Your instructions:
When checking the entries below, count every line with the word "windows", then give only that number.

Stored entries:
------------------------------------

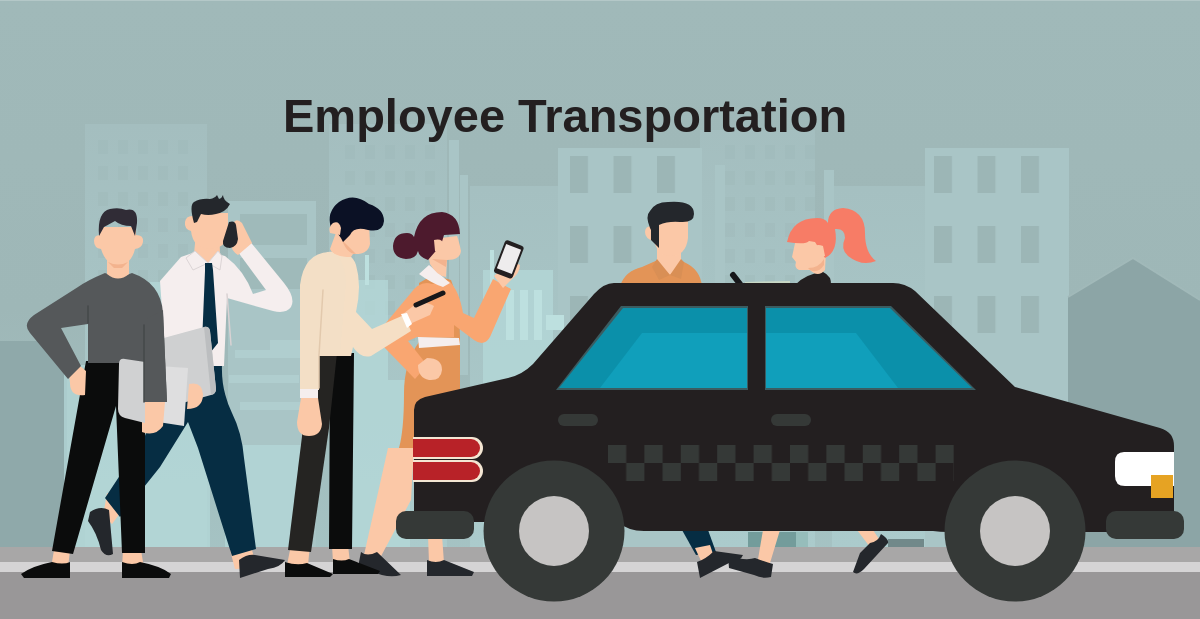
<!DOCTYPE html>
<html lang="en">
<head>
<meta charset="utf-8">
<title>Employee Transportation</title>
<style>
:root{--sky:#9fb8b8;--tower:#a9c5c6;--haze:#a4bfc0;--mint:#b4d9d9;--ink:#231f20;--black:#0b0c0c;--shoe:#24272c;--skin:#fbc8a7;--skin-shade:#f3b38e;--orange:#e39457;--peach:#f9a671;--navy:#062d43;--white:#f5eeee;--cream:#f5dfc5;--grey:#55585a;--tyre:#353937;--glass:#0b90aa;--glint:#109fbb;--red:#b82228;--coral:#f77c66;--plum:#4d1a2d;--midnight:#0b1125}
*{margin:0;padding:0;box-sizing:border-box}
html,body{width:1200px;height:619px;overflow:hidden}
.banner{position:relative;width:1200px;height:619px;overflow:hidden;background:var(--sky)}
.scene{position:absolute;inset:0;display:block}
.title{position:absolute;left:283px;top:89px;font:bold 47px/54px "Liberation Sans",Arial,sans-serif;color:var(--ink);white-space:nowrap}
.tower{fill:var(--tower)}.haze{fill:var(--haze)}.mint{fill:var(--mint)}
.ink{fill:var(--ink)}.black{fill:var(--black)}.shoe{fill:var(--shoe)}
.skin{fill:var(--skin)}.shade{fill:var(--skin-shade)}
.orange{fill:var(--orange)}.peach{fill:var(--peach)}.navy{fill:var(--navy)}
.white{fill:var(--white)}.cream{fill:var(--cream)}.grey{fill:var(--grey)}
.tyre{fill:var(--tyre)}.glass{fill:var(--glass)}.glint{fill:var(--glint)}
.coral{fill:var(--coral)}.plum{fill:var(--plum)}.midnight{fill:var(--midnight)}
.seam{fill:none;stroke-width:1.5;stroke-linecap:round}
</style>
</head>
<body>
<main class="banner">
<svg class="scene" width="1200" height="619" viewBox="0 0 1200 619" role="img" aria-label="Office workers queue and walk behind a black taxi in front of a pale city skyline">
<defs>
<linearGradient id="sky" x2="0" y2="1"><stop offset="0" stop-color="#a0b9b9"/><stop offset=".5" stop-color="#9eb7b7"/><stop offset="1" stop-color="#a7c6c7"/></linearGradient>
<linearGradient id="fade" x2="0" y2="1"><stop offset="0" stop-color="#a4bebf"/><stop offset="1" stop-color="#abcbcc"/></linearGradient>
<pattern id="windows" width="43.5" height="70" patternUnits="userSpaceOnUse"><rect width="18" height="37" fill="#9cb6b6"/></pattern>
<pattern id="panes" width="20" height="26" patternUnits="userSpaceOnUse"><rect width="10" height="14" fill="#9db7b8" opacity=".55"/></pattern>
<pattern id="checks" width="36.4" height="36" patternUnits="userSpaceOnUse"><path class="tyre" d="M0 0h18.2v18H0zM18.2 18h18.2v18H18.2z"/></pattern>
<g id="wheel"><circle r="70.5" class="tyre"/><circle r="35" fill="#c6c4c3"/></g>
<g id="tail-light"><path d="M0 0h59a11 11 0 0 1 0 22H0z" fill="#f4e6d3"/><path d="M0 2h58a9 9 0 0 1 0 18H0z" fill="#b82228"/></g>
</defs>

<g id="skyline">
<rect width="1200" height="619" fill="url(#sky)"/>
<path d="M0 0h1200" stroke="#b4c8c8" stroke-width="2"/>
<path fill="url(#fade)" d="M85 124h122v423H85zM329 124h118v423H329zM470 186h90v361H470zM700 130h115v417H700zM832 186h93v361h-93z"/>
<g opacity=".7"><rect width="100" height="170" fill="url(#panes)" transform="translate(98 140)"/><rect width="95" height="200" fill="url(#panes)" transform="translate(345 145)"/><rect width="90" height="150" fill="url(#panes)" transform="translate(725 145)"/></g>
<path class="tower" d="M228 201h88v346h-88zM449 140h10v250h-10zM460 175h8v200h-8zM715 165h10v120h-10zM824 170h10v120h-10z"/>
<path d="M240 214h67v31h-67zM240 258h67v31h-67z" fill="#9fbaba"/>
<path class="tower" d="M558 148h144v399H558z"/><rect width="120" height="180" fill="url(#windows)" transform="translate(570 156)"/>
<path class="tower" d="M925 148h144v399H925z"/><rect width="108" height="180" fill="url(#windows)" transform="translate(934 156)"/><path fill="#9cb6b6" d="M1056 156h1z"/>
<path d="M1068 547V297l65-39 67 42v247z" fill="#8ca5a6"/><path d="M1068 297l65-39 67 42" fill="none" stroke="#a1b9b9" stroke-width="2"/>
<path d="M0 341h67v206H0z" fill="#8fa9aa"/>
<path class="mint" opacity=".75" d="M64 365h90v182H64zM150 282h60v265H150zM350 280h38v267h-38zM330 380h80v167h-80zM483 270h70v277h-70zM225 445h80v102h-80z"/>
<path d="M490 250h4v60h-4zM506 290h8v50h-8zM520 290h8v50h-8zM534 290h8v50h-8zM365 255h4v30h-4zM546 315h18v15h-18z" fill="#bde0df"/>
<path d="M235 350h70v8h-70zM229 375h70v8h-70zM240 402h60v8h-60zM270 340h30v12h-30z" fill="#b0cecf"/>
<path d="M748 532h48v15h-48z" fill="#739c9b"/><path d="M796 532h12v15h-12z" fill="#96bdbb"/><path d="M888 539h36v8h-36z" fill="#71898a"/>
</g>

<g id="road">
<rect y="547" width="1200" height="72" fill="#a8a7a7"/><rect y="562" width="1200" height="10" fill="#d5d4d5"/><rect y="572" width="1200" height="47" fill="#999798"/>
</g>

<g id="man-on-phone">
<path class="skin" d="M107 493l20 11-15 20-9-8zM230 550h22l5 18-22 1z"/>
<path class="shoe" d="M90 512q10-7 19-2l4 44q-7 4-12-4-4-17-13-29zM239 560q8-6 16-5l30 5q-4 7-17 9l-28 9z"/>
<path class="navy" d="M168 365h54q-1 25 10 48 10 20 12 45l12 91-24 7-34-108-10-26-28 45-40 50-15-19 39-59z"/>
<path class="white" d="M181 257l20-7 24 6q19 14 28 38l13-4-28-38 10-13 36 44q12 15 7 24-5 7-18 4l-46-13-3 68h-58l-6-85z"/>
<path d="M227 294l4 51" class="seam" stroke="#d9d2d3"/>
<path class="skin" d="M233 224q3-7 9-1l10 20-14 12q-7-4-8-14zM197 222h22l1 32-13 9-13-9z"/>
<path class="skin" d="M194 213h34v17q0 19-19 19-16-1-18-18-7-2-6-9 1-7 9-6z"/>
<path class="shoe" d="M194 223q-5-18 0-21 7-4 16-3 5-1 7-4l2 4q3-1 4-4 0 5 7 9-4 8-14 10-8 2-15 0l-4 8zM229 222q6-2 7 3l2 14q-1 8-8 9-8 0-7-7z"/>
<path class="white" d="M186 258l9-7 13 12-15 7zM222 256l-4-5-10 12 12 7z" stroke="#dcd5d6"/>
<path class="navy" d="M205 263h7l1 7 5 73-8 10-8-10 3-72z"/>
<path d="M160 339l44-12q5-1 6 4l6 58q0 5-5 6l-50 14z" fill="#cfd0d1"/><path d="M204 327q5-1 6 4l6 58q0 5-5 6z" fill="#bcbec0"/>
<path d="M158 366l30 2-4 58-26-4z" fill="#dededf"/>
<path class="skin" d="M189 384q13-3 14 10 0 15-16 15z"/>
</g>

<g id="man-with-folder">
<path class="skin" d="M54 550h16l-2 18H51zM123 550h18l3 18h-22z"/>
<path class="black" d="M21 574q11-8 31-12 11 3 18 0v16H24zM122 562q11 4 18 0 21 4 31 12l-2 4h-47zM86 361h59v192h-23l-6-147-43 148-21-3z"/>
<path class="skin" d="M69 374l11-8 6 5-1 24q-15 2-15-12zM142 402h23l-2 24q-8 11-21 6z"/>
<path class="grey" d="M105 273q13 7 27 0 29 10 31 40l4 89h-23l-2-39H88v-39l-27 4 20 38-13 13-38-46q-8-9 4-18l44-28q10-7 27-14z"/>
<path d="M88 323v-17" class="seam" stroke="#45484a"/>
<path d="M125 359l20 3v61l-20-5q-7-2-7-9l1-45q0-6 6-5z" fill="#d0d1d2"/>
<path class="grey" d="M144 320l19-10 4 92h-23z"/><path d="M144 325v77" class="seam" stroke="#45484a"/>
<path class="skin" d="M107 260h22v14q-11 9-22 0zM100 227h36v8q8 0 7 7-1 6-8 7-4 16-17 16-12 0-17-16-7-1-7-8 0-6 6-6z"/>
<path class="shade" d="M108 262q10 5 20 0l-6 6h-8z"/>
<path d="M99 236q-2-24 11-27 9-2 16 1 12-3 11 13l-2 13-4-10q-10 0-16-5l-11 6z" fill="#302c36"/>
</g>

<g id="woman-with-phone">
<path class="skin" d="M388 448h26l-3 52-32 60-15-5zM428 535h14l2 28h-15z"/>
<path class="shoe" d="M361 552q6 5 16 0l24 23q-13 4-30-4l-13-4zM427 560q9 4 17 0l30 12-2 4h-45z"/>
<path class="orange" d="M419 283l14-8 18 5q8 20 9 58v110h-61q5-18 5-55 0-30 15-51z"/>
<path class="peach" d="M410 294q10-14 22-10l17-3q10 9 14 32l11 5 19-39 18 10-21 48q-6 10-16 3l-20-15v12h-37l-9 4 19 24-12 14-32-33q-8-14 2-22z"/>
<path class="skin" d="M494 276l13-12 9-1 4 2q0 8-9 15l-8 8zM418 365l9-7q15 0 15 12-1 11-13 10-11-2-11-15z"/>
<path class="white" d="M418 337l41 1 1 7-41 3zM419 274l10-9 21 18-7 4q-12-4-24-13z"/>
<path class="skin" d="M425 240l32-4q2 5 4 15-1 9-14 9l-1 17q-9-1-16-13z"/><path class="shade" d="M432 259l15 1-1 7z"/>
<path class="plum" d="M414 237q5-25 28-25 17 2 18 22l-16 1-3 10-13 15q-9-3-10-9-2 8-12 8-13-1-13-13 1-13 14-13 5 0 7 4z"/>
<path class="skin" d="M434 240q9-2 9 5t-8 6z"/>
<g transform="rotate(21 509 259)"><rect x="499" y="242" width="20" height="35" rx="3" class="ink"/><rect x="501" y="246" width="16" height="26" fill="#eeeced"/></g>
</g>

<g id="man-texting">
<path class="skin" d="M291 545h19l-2 20h-21zM332 545h16l2 18h-17z"/>
<path class="black" d="M285 562q12 4 22 1l26 11-3 3h-45zM333 559q9 3 16 0l31 12-2 3h-45zM330 353h24l-2 196h-23z"/>
<path d="M316 353h21l-8 75-18 124-23-2 16-130z" fill="#252422"/>
<path class="cream" d="M327 252q24-3 29 13 6 20 0 47l16 17 32-14 7 16-40 25q-10 3-18-9l-2 9h-36l-1-71z"/>
<path class="skin" d="M403 314l14-11q9-2 17 3l-4 9-18 8-5 1z"/><path d="M401 314l6-1 5 11-5 4z" fill="#fff"/>
<path d="M300 285q4-32 29-33 16 3 17 31l-6 72h-21v35h-19z" fill="#f3dfc6"/><path d="M323 290l-4 65v33" class="seam" stroke="#e2c9ad"/>
<path d="M300 389h18v9h-18z" class="white"/>
<path class="skin" d="M301 398h17l4 26q-1 12-13 12t-12-14zM337 230l32-6 1 20q-2 11-17 10l-2 3q-17 0-21-8z"/><path class="shade" d="M342 240l14 14q-9 0-14-14z"/>
<path class="midnight" d="M331 228q-5-16 8-26 15-10 30 2 15 5 15 17-1 12-16 9-14-4-18 5l-7 7q-4-9-12-14z"/>
<path class="skin" d="M341 228q-2-8-8-5-5 4-3 10l10 2z"/>
<path d="M416 305l27-12" stroke="#17171a" stroke-width="5" stroke-linecap="round"/>
</g>

<g id="man-behind-taxi">
<path class="orange" d="M620 286q5-15 22-19l18-8 24 3q16 7 18 24z"/>
<path class="skin" d="M657 247h24v16l-11 12-13-11z"/>
<path class="skin" d="M654 221h34v17q-2 18-18 18-12 0-16-15-9-2-9-9 0-7 9-6z"/>
<path class="shoe" d="M650 228q-5-12 0-17 5-9 18-9 26-2 26 12 0 9-14 8-12-1-21 3v23l-8-8v-10z"/>
<path d="M657 259l13 16-11 5-7-13zM684 262l-3-3-11 16 11 4z" fill="#d98f55"/>
<path class="navy" d="M682 530h26l8 22-20 3z"/><path class="skin" d="M695 548l15-3 4 12-12 6z"/>
<path class="shoe" d="M697 562q9-3 17-11l29 4q-2 6-14 8l-29 15z"/>
</g>

<g id="woman-behind-taxi">
<path class="ink" d="M795 285q10-11 28-13 9 4 8 14z"/>
<path class="skin" d="M797 234h30l-2 36q-7 8-15 0h-11q-5-2-3-8l-4-5z"/><path class="shade" d="M808 268q11 0 16-9v6q-6 9-14 5z"/>
<path class="coral" d="M787 242q5-24 30-24 8 0 11 5 0-14 15-15 22 2 22 25 0 20 11 28-14 6-28-5-8-7-3-18 0-10-10-9 4 22-10 29l-10-16-6-1q-3 4-22 1z"/>
<path class="skin" d="M823 246q-7-3-10 2-2 6 4 8l8 0z"/>
<path d="M745 282l45-1v5h-45z" fill="#c8d7c4"/><path d="M733 275l7 9" stroke="#17171a" stroke-width="6" stroke-linecap="round"/>
<path class="skin" d="M763 530h17l-10 33-13 2zM857 530h16l6 9-9 8z"/>
<path class="shoe" d="M728 556q18 5 27 2 11 4 18 6l-2 13q-9 2-17-2l-25-7zM870 543q8-1 11-9 8 5 7 9l-24 26q-7 7-11 3l7-19z"/>
</g>

<g id="taxi">
<path class="ink" d="M414 410q0-10 11-13l83-19q14-3 25-14l61-70q10-11 20-11h279q12 0 22 8l100 96 145 41q14 4 14 18v74l-24 12H948q-8 0-15-1H644q-16 0-26-9H471l-57-10z"/>
<path d="M621 306h127v84H556zM765 306h126l85 84H765z" fill="#3b5c61"/>
<path class="glass" d="M623 308h124v80H559zM766 308h124l82 80H766z"/>
<path class="glint" d="M642 333h105v55H600zM766 333h90l42 55H766z"/>
<rect x="558" y="414" width="40" height="12" rx="6" class="tyre"/><rect x="771" y="414" width="40" height="12" rx="6" class="tyre"/>
<rect width="346" height="36" fill="url(#checks)" transform="translate(608 445)"/>
<use href="#tail-light" x="413" y="437"/><use href="#tail-light" x="413" y="460"/>
<path d="M1174 452h-50q-9 0-9 10v14q0 10 10 10h49z" fill="#fff"/><path d="M1151 475h22v23h-22z" fill="#e6a323"/>
<rect x="396" y="511" width="78" height="28" rx="10" class="tyre"/><rect x="1106" y="511" width="78" height="28" rx="10" class="tyre"/>
<use href="#wheel" x="554" y="531"/><use href="#wheel" x="1015" y="531"/>
</g>
</svg>
<h1 class="title">Employee Transportation</h1>
</main>
</body>
</html>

------------------------------------

Task solution:
3